* EXERCISE BRIEF: After locating "324Q604 341 624" in the listing below, copy that line and each one after it exactly, ending with the line that has "481Q559 493 563".

* RECORDS FOR THIS TASK:
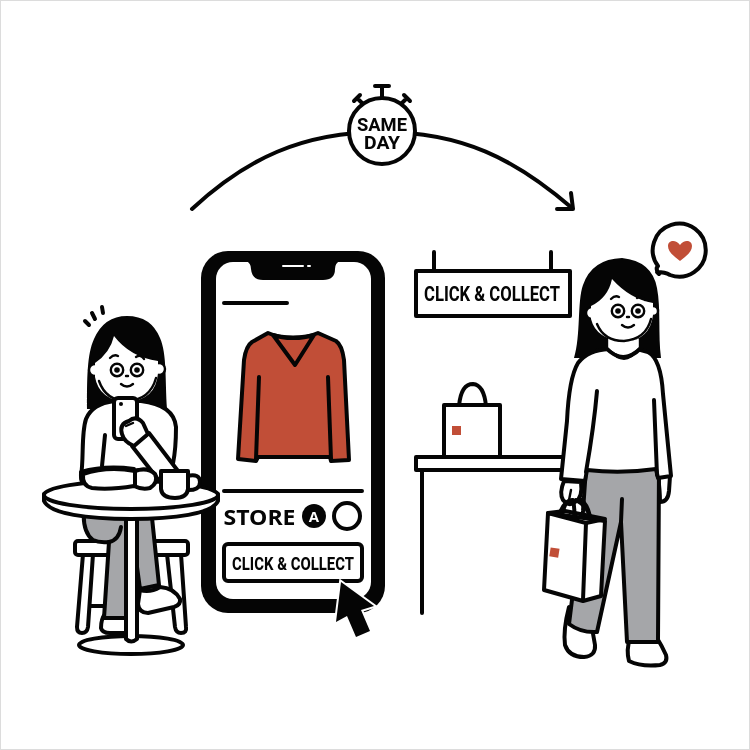
<!DOCTYPE html>
<html lang="en">
<head>
<meta charset="utf-8">
<title>Same day click and collect</title>
<style>
:root{--ink:#050505;--paper:#fff;--red:#c14e37;--grey:#a5a6a9;--frame:#dcdcdc}
html,body{margin:0;padding:0;background:var(--paper);overflow:hidden}
.board{display:block;width:750px;height:750px}
.frame{fill:var(--paper);stroke:var(--frame);stroke-width:1}
.line{fill:none;stroke:var(--ink);stroke-width:4;stroke-linecap:round;stroke-linejoin:round}
.shape{fill:var(--paper);stroke:var(--ink);stroke-width:4;stroke-linecap:round;stroke-linejoin:round}
.trousers{fill:var(--grey);stroke:var(--ink);stroke-width:4;stroke-linejoin:round}
.thin{stroke-width:2.4}
.solid{fill:var(--ink)}
.blank{fill:var(--paper)}
.red{fill:var(--red)}
text{fill:var(--ink);font-family:Roboto,"Liberation Sans",sans-serif;font-weight:600;text-anchor:middle}
.store{font-family:"Noto Sans","Open Sans",sans-serif;font-weight:800}
.badge{fill:var(--paper);font-family:"Noto Sans",sans-serif;font-weight:800}
</style>
</head>
<body>
<svg class="board" viewBox="0 0 750 750" role="img" aria-label="Order on a phone in a cafe and collect in store the same day">
<defs>
  <g id="eyes">
    <g class="shape thin"><circle cx="-10" r="6.2"/><circle cx="10" r="6.2"/></g>
    <g class="solid"><circle cx="-10" r="2.8"/><circle cx="10" r="2.8"/></g>
    <path class="line thin" d="M-17 -12q4-4 8-2M9 -13q5-3 8 2M-1 6h2M-6 14q6 5 12 0"/>
  </g>
</defs>
<rect class="frame" x=".5" y=".5" width="749" height="749"/>

<g id="same-day-arrow">
  <path class="line" stroke-width="5" d="M192 209C246 159 302 132 382 132S515 159 572 208"/>
  <path class="line" d="M557 209L573 209L571 193"/>
  <path class="line" d="M382 97V87M375 86H389M363 104L357 98M354 101L360 95M401 104L407 98M404 95L410 101"/>
  <circle class="shape" cx="382" cy="131" r="33"/>
  <text x="382" y="130.500" font-size="19" textLength="50" lengthAdjust="spacingAndGlyphs">SAME</text>
  <text x="382" y="149" font-size="19" textLength="36" lengthAdjust="spacingAndGlyphs">DAY</text>
</g>

<g id="shop-phone">
  <rect class="solid" x="201" y="251" width="184" height="362" rx="27"/>
  <rect class="blank" x="216" y="262" width="155" height="337" rx="17"/>
  <path class="solid" d="M246 261Q251 263 251 269Q252 280 263 280H323Q335 280 335 269Q335 263 340 261Z"/>
  <path d="M283 266H303M308 266H310" fill="none" stroke="#fff" stroke-width="2" stroke-linecap="round"/>
  <path class="line" d="M224 303H287M224 491H362"/>
  <g id="sweater" stroke="var(--ink)" stroke-width="4" stroke-linejoin="round" stroke-linecap="round">
    <path class="red" d="M268 333C282 339 304 339 318 333L336 341Q342 345 344 360L349 460L331 461L330 457H258L256 461L238 459L244 360Q246 346 252 342Z"/>
    <path fill="#fff" d="M273 335L295 365L314 335C302 339 284 339 273 335Z" class="red"/>
    <path fill="none" d="M259 377L256 459M328 377L331 459"/>
  </g>
  <text class="store" x="259.500" y="525" font-size="22" textLength="72" lengthAdjust="spacingAndGlyphs">STORE</text>
  <circle class="solid" cx="314" cy="516" r="12"/>
  <text class="badge" x="314" y="521.500" font-size="15">A</text>
  <circle class="shape" cx="347" cy="516" r="13"/>
  <rect class="shape" x="224" y="544" width="138" height="37" rx="4"/>
  <text x="293" y="570" font-size="18.500" textLength="122" lengthAdjust="spacingAndGlyphs">CLICK &amp; COLLECT</text>
  <path class="solid" stroke="#fff" stroke-width="4" paint-order="stroke" d="M341 582L336 622L347 616L356 637L370 631L361 610L374 606Z"/>
</g>

<g id="cafe-customer">
  <path class="line" stroke-width="3" d="M85 321L89 325M92 313L95 319M102 307L103 313"/>
  <g id="stool">
    <path class="shape" d="M83 554L77 627Q77 633 82 633Q87 633 88 627L93 554ZM167 554L175 627Q176 633 181 633Q187 633 186 627L181 554Z"/>
    <path class="line" d="M91 606H172"/>
    <rect class="shape" x="75" y="541" width="113" height="14" rx="3"/>
  </g>
  <g id="seated-legs">
    <path class="shape" d="M105 614Q101 619 101 628Q102 633 110 633H127V614Z"/>
    <path class="trousers" d="M84 508Q82 532 93 540Q99 543 109 542L104 618H126L134 545L140 589L159 585L151 508Z"/>
    <path class="line" d="M109 542Q119 540 121 527M134 545L128 520"/>
    <path class="shape" d="M140 590Q150 593 160 587Q174 588 180 599Q181 605 174 607L148 613Q139 613 138 604Z"/>
  </g>
  <path class="solid" d="M87 409C87 379 87 354 94 339Q104 316 127 316Q151 316 160 338C167 354 165 380 167 409Z"/>
  <path class="shape" d="M114 401Q92 404 86 419C81 434 84 458 81 476Q82 488 94 489L164 487Q176 470 176 427Q174 405 141 401Z"/>
  <path class="line" d="M105 435L102 466"/>
  <g id="seated-face">
    <circle class="shape thin" cx="95" cy="370" r="6"/><circle class="shape thin" cx="159" cy="369" r="6"/>
    <path class="blank" d="M95 363Q110 353 114 336Q130 357 158 361V373Q156 400 127 402Q99 400 95 377Z"/>
    <use href="#eyes" x="127" y="370"/>
    <path class="line thin" d="M99 381Q106 401 127 401Q150 400 156 378"/>
  </g>
  <path class="shape" d="M81 472Q105 465 134 469L135 486Q112 489 92 489Q80 488 81 472Z"/>
  <path class="shape" d="M134 471Q147 467 155 473Q160 482 150 488Q141 490 134 486Z"/>
  <path class="shape" d="M132 446L149 433L178 471L164 487Z"/>
  <rect class="shape" x="114" y="398" width="23" height="41" rx="4"/>
  <circle class="solid" cx="121" cy="404" r="2"/>
  <path class="shape" d="M122 434Q119 424 129 421Q136 415 143 423L148 434L134 446Q124 442 122 434Z"/>
  <path class="line thin" d="M126 426L133 423"/>
  <g id="cafe-table">
    <ellipse class="shape" cx="131" cy="645" rx="52" ry="9"/>
    <path class="shape" d="M126 508V639Q131 644 137 639V508Z"/>
    <path class="shape" d="M44 494V501C50 514 88 519 131 519S212 514 218 501V494Z"/>
    <ellipse class="shape" cx="131" cy="495" rx="87" ry="14"/>
    <path class="blank" d="M98 478H151V486Q120 491 98 488Z"/>
    <path class="shape" d="M83 474Q107 466 135 471Q148 467 155 474Q159 482 150 488Q142 490 134 486Q110 490 92 488Q82 486 83 474Z"/>
    <path class="line" d="M135 471V486"/>
    <path class="shape" d="M187 476Q200 473 200 482Q200 491 186 490"/>
    <path class="shape" d="M161 471H188V489Q187 498 175 498Q162 498 161 489Z"/>
  </g>
</g>

<g id="collection-counter">
  <path class="line" d="M434 252V270M551 252V270"/>
  <rect class="shape" x="416" y="271" width="154" height="45"/>
  <text x="492" y="301" font-size="19.500" textLength="136" lengthAdjust="spacingAndGlyphs">CLICK &amp; COLLECT</text>
  <path class="line" d="M422 470V613M459 406Q461 384 473 384Q484 385 486 406"/>
  <rect class="shape" x="444" y="405" width="56" height="52"/>
  <rect class="red" x="452" y="426" width="9" height="9"/>
  <path class="shape" d="M416 457H580V470H416Z"/>
</g>

<g id="collecting-customer">
  <path class="shape" d="M659 274Q655 269 658 266A26.500 26.500 0 1 1 670 275Q665 272 657 272Z"/>
  <path class="red" d="M680 261C672 255 668 251 668 246C668 240 676 239 680 245C684 239 692 240 692 246C692 251 688 255 680 261Z"/>
  <path class="solid" d="M574 358C581 335 577 302 583 285Q592 259 622 258Q652 261 657 288C661 309 658 334 661 358Z"/>
  <path class="shape" d="M569 607Q563 630 565 645Q569 657 584 657Q596 656 595 645L592 628Z"/>
  <path class="shape" d="M630 638Q626 650 629 661Q641 667 660 665Q668 663 666 655Q662 646 657 638Z"/>
  <path class="shape" d="M658 476Q660 491 660 502Q668 502 669 491L670 476Z"/>
  <path class="trousers" d="M586 468L583 511L569 624Q581 633 597 632L621 522L627 642H658L659 468Z"/>
  <path class="line" d="M621 522L622 499"/>
  <path class="shape" d="M609 349Q588 350 578 363Q569 378 567 421L561 479L585 481L587 470Q621 474 656 469L658 478L671 476L663 394Q661 359 648 352L637 349Q625 367 609 349Z"/>
  <path class="line" d="M597 391Q594 426 586 472M654 400L657 475"/>
  <path class="shape thin" d="M607 331V348Q624 365 640 348V331Z"/>
  <path class="line" d="M606 348Q623 366 641 348"/>
  <path class="solid" d="M607 330Q622 342 640 330V338Q621 346 607 337Z"/>
  <g id="standing-face">
    <circle class="shape thin" cx="592" cy="313" r="6"/><circle class="shape thin" cx="653" cy="311" r="5"/>
    <path class="blank" d="M591 306Q608 298 612 279Q630 299 653 303V315Q650 340 624 342Q596 339 591 319Z"/>
    <use href="#eyes" x="628" y="311"/>
    <path class="line thin" d="M597 324Q604 341 624 341Q646 339 651 319"/>
  </g>
  <g id="shopping-bag">
    <path class="line" d="M562 515Q565 499 575 496Q590 503 590 521"/>
    <path class="shape" d="M564 481Q559 493 563 500Q569 507 575 502Q583 498 581 482Z"/>
    <path class="line thin" d="M571 490L569 500"/>
    <path class="shape" d="M548 513L605 521L601 596L583 601L544 590Z"/>
    <path class="line" d="M548 513L586 523L583 600M586 523L605 519L565 511L548 513"/>
    <path class="line" d="M559 515Q565 499 573 500Q575 508 574 519M576 500Q588 506 591 520"/>
    <rect class="red" x="550" y="548" width="9" height="9" transform="rotate(9 554 552)"/>
  </g>
</g>
</svg>
</body>
</html>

* ANSWER SPACE:
    <path class="line thin" d="M597 324Q604 341 624 341Q646 339 651 319"/>
  </g>
  <g id="shopping-bag">
    <path class="line" d="M562 515Q565 499 575 496Q590 503 590 521"/>
    <path class="shape" d="M564 481Q559 493 563 500Q569 507 575 502Q583 498 581 482Z"/>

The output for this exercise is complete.